The Holy Spirit is called God: Acts 5:2-3

The Holy Spirit is called Lord: 2 Corinthians 3:17-18 “Now the Lord is Spirit, and where the Spirit of the Lord is, there is freedom. And we, who with unveiled faces all reflect the Lord’s glory, are being transformed into his likeness with ever-increasing glory, which comes from the Lord who is the Spirit.”

Practical implications from the Deity of the three Persons within the One essence of God:

1. We have to give do honor and worship to all three persons of the Trinity.

2. We should give thanks to all three: concerning our Salvation, thanks God the Father for electing and predestining us, the Son for redeeming us and by His blood we are forgiven, and the Holy Spirit for applying these facts and regenerating us and now sanctifying us daily.

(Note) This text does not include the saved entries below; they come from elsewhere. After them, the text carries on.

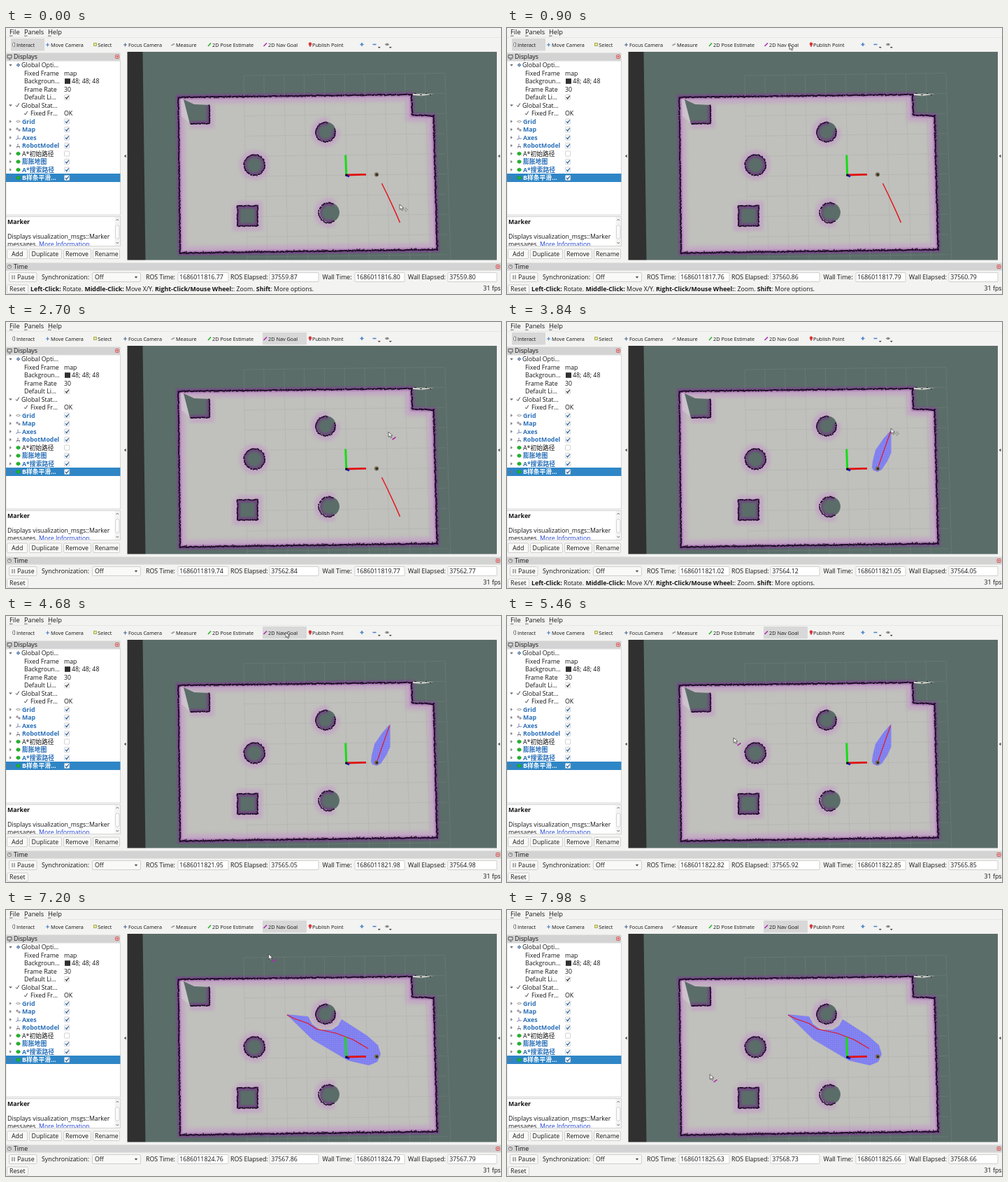
Animation, 708 px wide and 380 px high, one loop 8000 ms. Source, as an HTML page:

```html
<!DOCTYPE html>
<html lang="en">
<head>
<meta charset="utf-8">
<title>Path planning in a map viewer</title>
<style>
html, body { margin: 0; width: 100%; height: 100%; overflow: hidden; background: #f3f3f2; }
svg { display: block; width: 708px; height: 380px; }
text { font: 500 8.8px "Open Sans", "Noto Sans", "Noto Sans CJK SC", sans-serif; fill: #141414; white-space: pre; }
.menu { font-size: 9.2px; }
.tool { font-size: 7.3px; }
.bold, .blue { font-weight: 700; }
.blue { fill: #2a70b8; }
.white { fill: #fff; }
.link { fill: #1c3fd0; text-decoration: underline; }
</style>
</head>
<body>
<svg id="stage" viewBox="0 0 708 380">
  <defs>
    <filter id="soft" x="-30%" y="-30%" width="160%" height="160%"><feGaussianBlur stdDeviation="2.6"/></filter>
    <filter id="softer" x="-30%" y="-30%" width="160%" height="160%"><feGaussianBlur stdDeviation="1.3"/></filter>
    <clipPath id="view"><rect x="173" y="34" width="530" height="298"/></clipPath>
    <clipPath id="note"><rect x="0" y="270" width="154" height="41"/></clipPath>
    <pattern id="mesh" width="3" height="3" patternUnits="userSpaceOnUse">
      <rect width="3" height="3" fill="#8585f6"/><path d="M0 .5H3M.5 0V3" stroke="#7a7ae6" stroke-width=".6"/>
    </pattern>
  </defs>
  <g id="scene" clip-path="url(#view)"></g>
  <g id="panel"></g>
  <g id="cursor">
    <g id="cross"><path d="M6 7.5h6M9 4.5v6" stroke="#777" stroke-width="1.4"/><path d="M6.5 7.5h5M9 5v5" stroke="#ddd" stroke-width=".6"/></g>
    <path id="goalMark" d="M5.5 11L10.5 7.5" stroke="#b02ab0" stroke-width="1.6"/>
    <path d="M0 0L.2 7.3L2 5.8L3.3 8.6L4.6 8L3.4 5.3L5.8 5.1Z" fill="#fff" stroke="#333" stroke-width=".7"/>
  </g>
</svg>
<script>
const $ = id => document.getElementById(id);
const scene = $('scene'), panel = $('panel');

function add(parent, tag, attrs, text) {
  const el = document.createElementNS('http://www.w3.org/2000/svg', tag);
  for (const k in attrs) el.setAttribute(k, attrs[k]);
  if (text !== undefined) el.textContent = text;
  return parent.appendChild(el);
}
const path = (d, attrs, parent = scene) => add(parent, 'path', { d, fill: 'none', ...attrs });
const box = (x, y, width, height, fill, attrs = {}) => add(panel, 'rect', { x, y, width, height, fill, ...attrs });
const label = (x, mid, text, cls = '', attrs = {}) =>
  add(panel, 'text', { x, y: mid + 3.1, class: cls, ...attrs }, text);
const icon = (d, stroke, width = 1.2, fill = 'none') => path(d, { stroke, 'stroke-width': width, fill }, panel);
const line = points => 'M' + points.map(p => p.join(' ')).join('L');
const poly = points => line(points) + 'Z';

let seed = 7;
const random = () => (seed = seed * 16807 % 2147483647) / 2147483647;

// Rough occupied cells along a polyline
function cells(points, size, jitter) {
  let d = '';
  points.slice(1).forEach(([x2, y2], i) => {
    const [x1, y1] = points[i], n = Math.max(1, Math.round(Math.hypot(x2 - x1, y2 - y1) / 1.6));
    for (let k = 0; k < n; k++) {
      const x = x1 + (x2 - x1) * k / n + (random() - .5) * jitter - size / 2;
      const y = y1 + (y2 - y1) * k / n + (random() - .5) * jitter - size / 2;
      d += `M${x.toFixed(1)} ${y.toFixed(1)}h${size}v${size}h-${size}z`;
    }
  });
  path(d, { fill: '#1d0a26' });
}
function arc(cx, cy, r, from = 0, to = 360) {
  const points = [];
  for (let a = from; a <= to; a += 15) {
    const t = a * Math.PI / 180;
    points.push([cx + r * Math.cos(t), cy + r * Math.sin(t)]);
  }
  return points;
}

function buildMap() {
  path('M173 34H703V332H173Z', { fill: '#5b6d69' });
  path('M173 34H195.5L199.5 332H173Z', { fill: '#2f302f' });
  const room = [[246.5, 99], [580, 95], [581, 124.5], [611.5, 125.5], [616.5, 316.5], [249, 321.5]];
  const outline = poly(room);
  add(add(scene, 'clipPath', { id: 'room' }), 'path', { d: outline });
  path(outline, { stroke: '#7d3f92', 'stroke-width': 7, opacity: .75, filter: 'url(#softer)' });
  path(outline, { fill: '#c0c0bc' });
  const inside = add(scene, 'g', { 'clip-path': 'url(#room)' });
  path(outline, { stroke: '#c58fcc', 'stroke-width': 18, opacity: .5, filter: 'url(#soft)' }, inside);
  path(outline, { stroke: '#8b3e9d', 'stroke-width': 5, opacity: .5, filter: 'url(#softer)' }, inside);
  path('M250 101L255 103L264 137L251 126Z', { fill: '#d6ced6', opacity: .6 }, inside);

  let grid = '';
  for (let i = 0; i <= 10; i++) {
    const s = i * 28.8;
    grid += `M${340 + s} ${68 - i * .35}L${345 + s * 1.01} 332`;
    grid += `M${340 + i * .5} ${68 + s}L${627 + i * .5} ${64.5 + s}`;
  }
  path(grid, { stroke: '#909c98', 'stroke-width': .6, opacity: .38 });

  const corner = [[254, 102], [269, 109], [291, 110], [291, 136.5], [263, 137]];
  const square = [[331, 254], [360, 254], [360, 282.5], [331, 283]];
  const shapes = [
    [corner, [[291, 110], [291, 136.5], [263, 137]]],
    [square, [...square, square[0]]],
    [arc(458, 148, 13.8), arc(457, 148.8, 14, -15, 285)],
    [arc(355.5, 195.8, 14.5), arc(355.3, 195.8, 14.8)],
    [arc(463, 263.5, 14), arc(461.7, 264, 14.3, 60, 300)]
  ];
  shapes.forEach(([shape, edge], i) => {
    path(line(edge), { stroke: '#c58fcc', 'stroke-width': 13, opacity: .5, filter: 'url(#soft)' });
    path(poly(shape), { fill: '#5b6d69' });
    add(add(scene, 'clipPath', { id: 'shape' + i }), 'path', { d: poly(shape) });
    const inner = add(scene, 'g', { 'clip-path': `url(#shape${i})` });
    path(line(edge), { stroke: '#7b328e', 'stroke-width': 8, opacity: .6, filter: 'url(#softer)' }, inner);
    cells(edge, 1.8, 1);
  });

  cells([...room, room[0]], 2, 1.1);
  let teeth = '';
  for (let x = 252; x < 614; x += 2) {
    if (random() < .4) teeth += `M${x} ${321.5 - (x - 249) * .0136}v${(-1 - random() * 2).toFixed(1)}`;
    if (random() < .25 && x < 580) teeth += `M${x} ${99 - (x - 247) * .012}v2`;
  }
  for (let y = 130; y < 315; y += 2) if (random() < .35) teeth += `M${611.5 + (y - 126) * .026} ${y}h2.5`;
  path(teeth, { stroke: '#241029', 'stroke-width': 1.2 });
  path('M582 94L612 94.5L594 97L582 96Z', { fill: '#d2d2ce' });
  path('M584 93.5h3M592 95.5h3M600 93.5h2M606 95.5h2', { stroke: '#222', 'stroke-width': 1 });
}

function buildPaths() {
  const plan = (area, route, width) => {
    const g = add(scene, 'g', {});
    if (area) path(poly(area), { fill: 'url(#mesh)' }, g);
    path(route, { stroke: '#e5151c', 'stroke-width': width }, g);
    return g;
  };
  const plans = [
    plan(null, 'M537.5 222Q551.5 250 563.5 278', 1.5),
    plan([[522, 208], [523, 199], [527, 183], [538, 167], [549.5, 154], [549.5, 187], [544, 199], [536, 211],
      [530, 214], [524, 212]], 'M531 207Q536 192 548.5 157', 1.1),
    plan([[401, 149], [432, 152], [438, 163], [449, 171], [466, 171], [475, 165], [480, 156], [516, 179], [532, 193],
      [536, 206], [531, 217], [519, 222], [489, 215], [438, 185]],
      'M402 150L412 155L432 162L444 170L472 176L496 185L518 198', 1.2)
  ];
  path('M486.5 210L515 209.3', { stroke: '#e01212', 'stroke-width': 2.8 });
  path('M486.7 210L485.7 181.5', { stroke: '#17dc17', 'stroke-width': 3 });
  path('M485.5 209.5L491 212.2', { stroke: '#1717c8', 'stroke-width': 2.8 });
  path('M485.5 208.7h3v3h-3z', { fill: '#111' });
  add(scene, 'circle', { cx: 530, cy: 209.3, r: 3.1, fill: '#756a50' });
  add(scene, 'circle', { cx: 530.5, cy: 209.5, r: 1.5, fill: '#272520' });
  return plans;
}

function button(x, y, w, h, text, textX) {
  box(x, y, w, h, '#f9f9f8', { stroke: '#c6c6c6', 'stroke-width': .8, rx: 1.5 });
  label(textX, y + h / 2 - .2, text);
}
function field(x, w, mid, text) {
  box(x, 349.5, w, 13, '#fff', { stroke: '#c6c6c6', 'stroke-width': .8, rx: 1 });
  return label(x + 2.2, mid, text);
}
function closeBox(x, y) {
  box(x, y, 5, 5, '#f0c4c4', { stroke: '#c83a3a', 'stroke-width': .8, rx: 1 });
  icon(`M${x + 1.5} ${y + 1.5}l2 2m0-2l-2 2`, '#b22', .7);
}

function buildToolbar() {
  box(0, 0, 708, 34, '#f3f3f2');
  [[5, 'File'], [26, 'Panels'], [60, 'Help']].forEach(([x, t]) => {
    label(x, 6.3, t, 'menu');
    icon(`M${x} 11.3h4.5`, '#333', .7);
  });
  box(0, 13, 708, .6, '#dedede');
  const marks = [box(7, 15, 48, 17.5, '#d8d8d8', { rx: 1 }), box(367, 15, 63, 17.5, '#d8d8d8', { rx: 1 })];
  [[15, 'Interact'], [64, 'Move Camera'], [131.3, 'Select'], [175, 'Focus Camera'], [243, 'Measure'],
    [295, '2D Pose Estimate'], [375, '2D Nav Goal'], [438, 'Publish Point']].forEach(([x, t]) => label(x, 23.8, t, 'tool'));
  icon('M9.5 25.5v-3l1-1.5h2v5.5h-2z', '#777', .9, '#eee');
  icon('M57 24h5M59.5 21.5v5', '#447cc0', 1);
  icon('M125.5 21.5h4v4h-4z', '#a5a53c', .9, '#dfe6a0');
  icon('M168 24h5M170.5 21.5v5', '#468', 1);
  icon('M236.5 25l4.5-2.5', '#999', 1.6);
  icon('M289 26l4-4.5', '#28b828', 1.6);
  icon('M368.5 26l4.5-4.5', '#b02ab0', 1.6);
  icon('M435 27l-1.8-3.5a2 2 0 1 1 3.6 0z', '#c22', .5, '#d33');
  icon('M506.5 23.5h5M509 21v5M524.5 23.5h5', '#4a80c4', 1.5);
  icon('M532 27h3.5l-1.7 2zM548 27h3.5l-1.7 2z', '#444', .2, '#444');
  icon('M542 23.5q3-3 6 0q-3 3-6 0z', '#777', .8, '#ddd');
  icon('M544.5 23.5h1.2', '#222', 1.4);
  return marks;
}

function buildDisplays() {
  box(0, 34, 173.5, 301, '#f3f3f2');
  box(0, 35.5, 163.5, 11, '#d3d3d3');
  icon('M2 38.5h6v4.5h-6zM4 45h2.5', '#555', 1);
  label(11, 41, 'Displays');
  closeBox(156.5, 38.5);
  box(0, 47, 163.5, 220, '#fff', { stroke: '#c8c8c8', 'stroke-width': .7 });
  box(0, 208, 163.5, 12, '#2f86c6');

  const rows = [
    [22, 'Global Opti…'], [26, 'Fixed Frame', 'map'], [26, 'Backgroun…', '48; 48; 48'], [26, 'Frame Rate', '30'],
    [26, 'Default Li…', true], [22, 'Global Stat…'], [35, 'Fixed Fr…', 'OK'],
    [23, 'Grid', true], [23, 'Map', true], [23, 'Axes', true], [23, 'RobotModel', true],
    [23, 'A*初始路径', false], [23, '膨胀地图', true], [23, 'A*搜索路径', true], [23, 'B样条平滑…', true]
  ];
  rows.forEach(([x, name, value], i) => {
    const y = 53 + i * 11.5, open = i === 0 || i === 5;
    label(x, y, name, i === 14 ? 'white bold' : i > 6 && value ? 'blue' : '');
    if (open) icon(`M4.5 ${y - 1}h4l-2 2.5z`, '#555', .2, '#666');
    else if (i > 6) icon(`M5.3 ${y - 2}v4l2.5-2z`, '#777', .2, '#777');
    if (i === 5 || i === 6) icon(`M${i === 5 ? 14 : 26} ${y}l1.7 2l3-5`, '#444', 1);
    if (i >= 11) {
      icon(`M17.5 ${y - 2.6}l2.6 1.3v2.6l-2.6 1.3l-2.6-1.3v-2.6z`, '#128c18', .5, '#20b52a');
    } else if (i === 0) {
      icon(`M17.5 ${y - 2}l2 2l-2 2l-2-2z`, '#5477a5', 1.1, '#b7cbe2');
    } else if (i === 7) {
      icon(`M14.5 ${y}l3-1.5l3 1.5l-3 1.5z`, '#888', .8);
    } else if (i === 8) {
      icon(`M15 ${y - 2}h2v2h-2zM18 ${y}h2v2h-2z`, '#667', .8);
    } else if (i === 9) {
      icon(`M17 ${y + 1.5}v-4.5M17 ${y + 1.5}h4M17 ${y + 1.5}l-3 1.5`, '#6b78a8', .9);
    } else if (i === 10) {
      icon(`M17 ${y - 2.5}v3M15 ${y + 1.5}h5M15 ${y + 3}h1M19 ${y + 3}h1`, '#667', 1);
    }
    if (typeof value === 'boolean') {
      box(83.5, y - 3.6, 7.2, 7.2, '#fff', { stroke: '#c0c0c0', 'stroke-width': .7, rx: 1 });
      if (value) icon(`M85 ${y}l1.7 2l3-4.2`, i === 4 ? '#333' : '#245f9f', 1.2);
    } else if (value) {
      if (i === 2) box(84, y - 3.8, 8, 7.6, '#303030');
      label(i === 2 ? 94 : 83, y, value);
    }
  });

  box(0, 269.5, 163.5, 42, '#fff', { stroke: '#c8c8c8', 'stroke-width': .7 });
  label(2, 277, 'Marker', 'bold');
  label(2, 298, 'Displays visualization_msgs::Marker', '', { 'clip-path': 'url(#note)' });
  const note = label(2, 309, 'messages. ', '', { 'clip-path': 'url(#note)' });
  add(note, 'tspan', { class: 'link' }, 'More Information.');
  box(155.5, 270, 7.5, 41, '#f3f3f3');
  box(156.5, 282, 5.5, 19, '#fbfbfb', { stroke: '#c4c4c4', 'stroke-width': .7, rx: 2 });
  icon('M157.5 275l1.8-2l1.8 2M157.5 306l1.8 2l1.8-2', '#555', .8);
  button(1.5, 316, 29, 13.5, 'Add', 8);
  button(33.5, 316, 46, 13.5, 'Duplicate', 36.5);
  button(82.5, 316, 39, 13.5, 'Remove', 85);
  button(124.5, 316, 38, 13.5, 'Rename', 127);
  icon('M171.5 181v4l-2.5-2z', '#444', .2, '#444');
}

function buildTime() {
  box(702, 34, 6, 301, '#f3f3f2');
  icon('M706.3 181v4l-2.5-2z', '#444', .2, '#444');
  box(0, 331.5, 708, 48.5, '#f3f3f2');
  box(0, 335.5, 708, 11, '#d3d3d3');
  add(panel, 'circle', { cx: 5, cy: 341, r: 2.6, fill: '#eee', stroke: '#666', 'stroke-width': .8 });
  icon('M5 339v2h1.5', '#555', .7);
  label(11, 341, 'Time');
  closeBox(701, 338.5);
  button(4.5, 349.5, 39.5, 13, 'Pause', 16);
  icon('M9 353v6M12 353v6', '#888', 1.4);
  label(51, 356, 'Synchronization:');
  button(123.5, 349.5, 69, 13, 'Off', 127);
  icon('M184 355h4l-2 2.5z', '#444', .2, '#444');
  [[200, 'ROS Time:'], [321, 'ROS Elapsed:'], [452.5, 'Wall Time:'], [575, 'Wall Elapsed:']]
    .forEach(([x, t]) => label(x, 356, t));
  const fields = [[246, 72], [377, 70], [499, 71], [632, 70]].map(([x, w]) => field(x, w, 356, ''));
  button(1.5, 367, 30, 12, 'Reset', 5);
  label(707.5, 372.3, '31 fps', '', { 'text-anchor': 'end' });
  const help = label(35, 373.2, '');
  [['Left-Click:', 1], [' Rotate. ', 0], ['Middle-Click:', 1], [' Move X/Y. ', 0], ['Right-Click/Mouse Wheel:', 1],
    [': Zoom. ', 0], ['Shift', 1], [': More options.', 0]]
    .forEach(([t, strong]) => add(help, 'tspan', strong ? { class: 'bold' } : {}, t));
  return { fields, help };
}

buildMap();
const plans = buildPaths();
const toolMarks = buildToolbar();
buildDisplays();
const { fields, help } = buildTime();

// time, x, y of the pointer tip
const pointer = [
  [0, 563, 252], [150, 560, 245], [760, 408, 24], [1080, 398, 23], [1620, 550, 147], [1740, 552.5, 153],
  [2300, 549, 158], [2700, 547, 157], [3200, 549, 152], [3840, 549, 152], [4060, 540, 138], [4560, 402, 24],
  [4800, 398, 23], [5300, 324, 170], [5460, 324, 174], [5700, 401, 150], [6100, 402, 142], [6600, 395, 70],
  [6840, 398, 24], [7060, 398, 23], [7500, 304, 190], [7740, 293, 222], [8000, 290, 235]
];
// time, clock seconds
const clock = [[0, 0], [1740, 1.92], [2700, 2.97], [3840, 4.25], [5460, 6.045], [6600, 7.325], [8000, 8.88]];
// time, state
const navTool = [[0, false], [1050, true], [3120, false], [4680, true], [5730, false], [6960, true]];
const helpShown = [[0, true], [1050, false], [3420, true], [4680, false], [5940, true], [6960, false]];
const planShown = [[0, 0], [3210, 1], [7080, 2]];
const starts = [1686011816.77, 37559.87, 1686011816.80, 37559.80];

const current = (table, t) => table.filter(row => row[0] <= t).pop()[1];
function between(table, t, col, ease = u => u) {
  const i = Math.max(1, table.findIndex(row => row[0] > t));
  const a = table[i - 1], b = table[i];
  return a[col] + (b[col] - a[col]) * ease((t - a[0]) / (b[0] - a[0]));
}
const smooth = u => u * u * (3 - 2 * u);
const show = (el, on) => { el.style.display = on ? '' : 'none'; };

function draw(now) {
  const t = Math.floor((now % 8000) / 30) * 30;
  const x = between(pointer, t, 1, smooth), y = between(pointer, t, 2, smooth);
  const nav = current(navTool, t), inView = y > 35, seconds = between(clock, t, 1);
  $('cursor').setAttribute('transform', `translate(${x.toFixed(1)} ${y.toFixed(1)})`);
  show($('cross'), inView && !nav);
  show($('goalMark'), inView && nav);
  show(toolMarks[0], !nav);
  show(toolMarks[1], nav);
  show(help, current(helpShown, t));
  plans.forEach((plan, i) => show(plan, i === current(planShown, t)));
  fields.forEach((f, i) => { f.textContent = (starts[i] + seconds).toFixed(2); });
}

const begin = performance.now();
function loop() {
  draw(performance.now() - begin);
  requestAnimationFrame(loop);
}
loop();
</script>
</body>
</html>
```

The OT references concerning the deity of the three persons of the Trinity.

Genesis 1:26 (3:22; 11:7) “Then God said, “Let us make man in our image, in our likeness, and let them rule over the fish of the sea and the birds of the air, over the livestock, over all the earth, and over all the creatures that move along the ground.” Notes the change between the plural pronoun and the singular verb.

Isaiah 48:16 “Come near me (Christ) and listen to this: From the first announcement I have not spoken in secret; at the time it happens, I am there.” And now the Sovereign LORD (God the Father) has sent me (Christ), with his Spirit (Holy Spirit).” In this verse the Messiah is speaking and clearly identify three persons within the Godhead.

The NT references concerning the deity of the three persons:

Matthew 28:19 “Therefore go and make disciples of all the nations, baptizing them in the name of the Father and of the Son and of the Holy Spirit.”

The fact that Jesus uses the singular “name” rather than the plural “names” indicates that God is one and that his nature, signified by his name, is singular, not plural. There is one God, not many. Yet this singular name is itself differentiated among three Persons, so that Father, Son, and Holy Spirit comprise the one God in whose name we are baptized.

2 Corinthians 13:14 “May the grace of the Lord Jesus Christ, and the love of God, and the fellowship of the Holy Spirit be with you all.” This passage is an early witness to belief in the Trinity. It clearly teaches the unity and equality of the three persons by having them on equal scale.

It is in the Gospel of John where we see clearly the equality and the unity of the Trinity (1:33-34; 14:16, 26; 16:13-15; 20:21-22 [cf. 1 John 4:2, 13-14).

Of the Father and the Son: The Son is sent by the Father (14:24) and comes forth from him (16:28). Jesus says, “I and the Father are one” (10:30), and “Anyone who has seen me has seen the Father” (14:9). He prays that his disciples may be one as he and the Father are one (17:21).

Of the Father and the Spirit: The Spirit is given by the Father (14:16, is sent from the Father (14:26), and proceeds from the Father 15:26).

Of the Son and the Spirit: Yet the Son is closely involved in the coming of the Spirit: he prays for his coming (14:16); the Father sends the Spirit in the Son’s name (14:26); the Son will send the Spirit from the Father (15:26); the Son must go away so that he can send the Spirit (16:7).


In the final analysis, the Trinity is incomprehensible. We cannot fully understand the mystery of the Trinity. When someday we see God, we shall see him as he is, and understand him better than we do now. Yet even then we will not totally comprehend him. Because he is the unlimited God and we are limited in our capacity to know and understand, he will always exceed our knowledge and understanding.

 What are the three foundations of the Trinity?

1. That God is one.

2. The three persons are equally and fully God.

3. The three in one.